The ease-out animation is the opposite of ease-in. Instead of starting slow and speeding up, the ease-out timing starts off fast and slows down till the animated value is reached. This timing function provides the user with a cue that draws their attention to the initial change and gives an emphasis to the start of the animation and less to the ending.


The ease-in-out timing function starts off slowly, accelerates in the middle, and then slows down again towards the end. This animation, much like its name describes, is a combination between ease-in and ease-out. The cue provided with ease-in-out gives more emphasis on the middle of the animation and less towards the beginning and ending.

Using SC.View#animate:

Adding animations to an existing application

TODO: Here we can have a developer grab an existing application from git and add the animations to the app. By having the developer use an existing application allows us to walk a developer through with minimal distraction and adds an emphasis to the topic at hand… animations.

Example animation one: animating buttons on a navigation menu

TODO: Here we will focus only on the animations part of our application and could have a link to the demo (hosted on strobe of course). The code example shown in the guides will only be the animations.

Example animation two: animating views for touch enabled devices

TODO: We would like to show how to use animations with touch enabled devices, such as a drill down listview for mobile devices or for a tablets navigation menu and navigating through views with a swipe on a tablet.

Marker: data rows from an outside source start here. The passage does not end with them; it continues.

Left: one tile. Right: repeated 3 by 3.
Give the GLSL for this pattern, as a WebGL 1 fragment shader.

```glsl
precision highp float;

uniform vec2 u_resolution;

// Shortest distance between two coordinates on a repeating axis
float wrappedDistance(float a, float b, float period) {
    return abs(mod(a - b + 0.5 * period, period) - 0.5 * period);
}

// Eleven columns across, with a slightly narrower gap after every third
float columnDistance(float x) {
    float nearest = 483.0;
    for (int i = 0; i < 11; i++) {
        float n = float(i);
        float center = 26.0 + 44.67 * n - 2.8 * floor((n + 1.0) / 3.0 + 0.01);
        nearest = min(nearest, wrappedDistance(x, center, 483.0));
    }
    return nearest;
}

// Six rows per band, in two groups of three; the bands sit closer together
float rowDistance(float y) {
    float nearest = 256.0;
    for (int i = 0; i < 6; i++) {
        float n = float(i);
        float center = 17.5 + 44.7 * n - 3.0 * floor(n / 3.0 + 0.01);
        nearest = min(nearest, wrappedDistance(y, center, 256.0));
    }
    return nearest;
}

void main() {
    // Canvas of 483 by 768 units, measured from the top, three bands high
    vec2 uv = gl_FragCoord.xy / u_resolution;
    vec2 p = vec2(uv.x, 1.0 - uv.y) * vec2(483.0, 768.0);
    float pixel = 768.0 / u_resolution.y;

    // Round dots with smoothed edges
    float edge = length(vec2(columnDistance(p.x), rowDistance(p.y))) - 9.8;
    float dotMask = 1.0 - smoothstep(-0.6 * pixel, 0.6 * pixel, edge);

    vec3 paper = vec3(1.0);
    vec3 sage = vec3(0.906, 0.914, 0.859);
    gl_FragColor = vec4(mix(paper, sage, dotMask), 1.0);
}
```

Example animation three: using animation in a 3d plane

TODO: Here we can have some fun and introduce the developer to animating on a 3d plane. This part of animations is great for creating splash pages, and ads.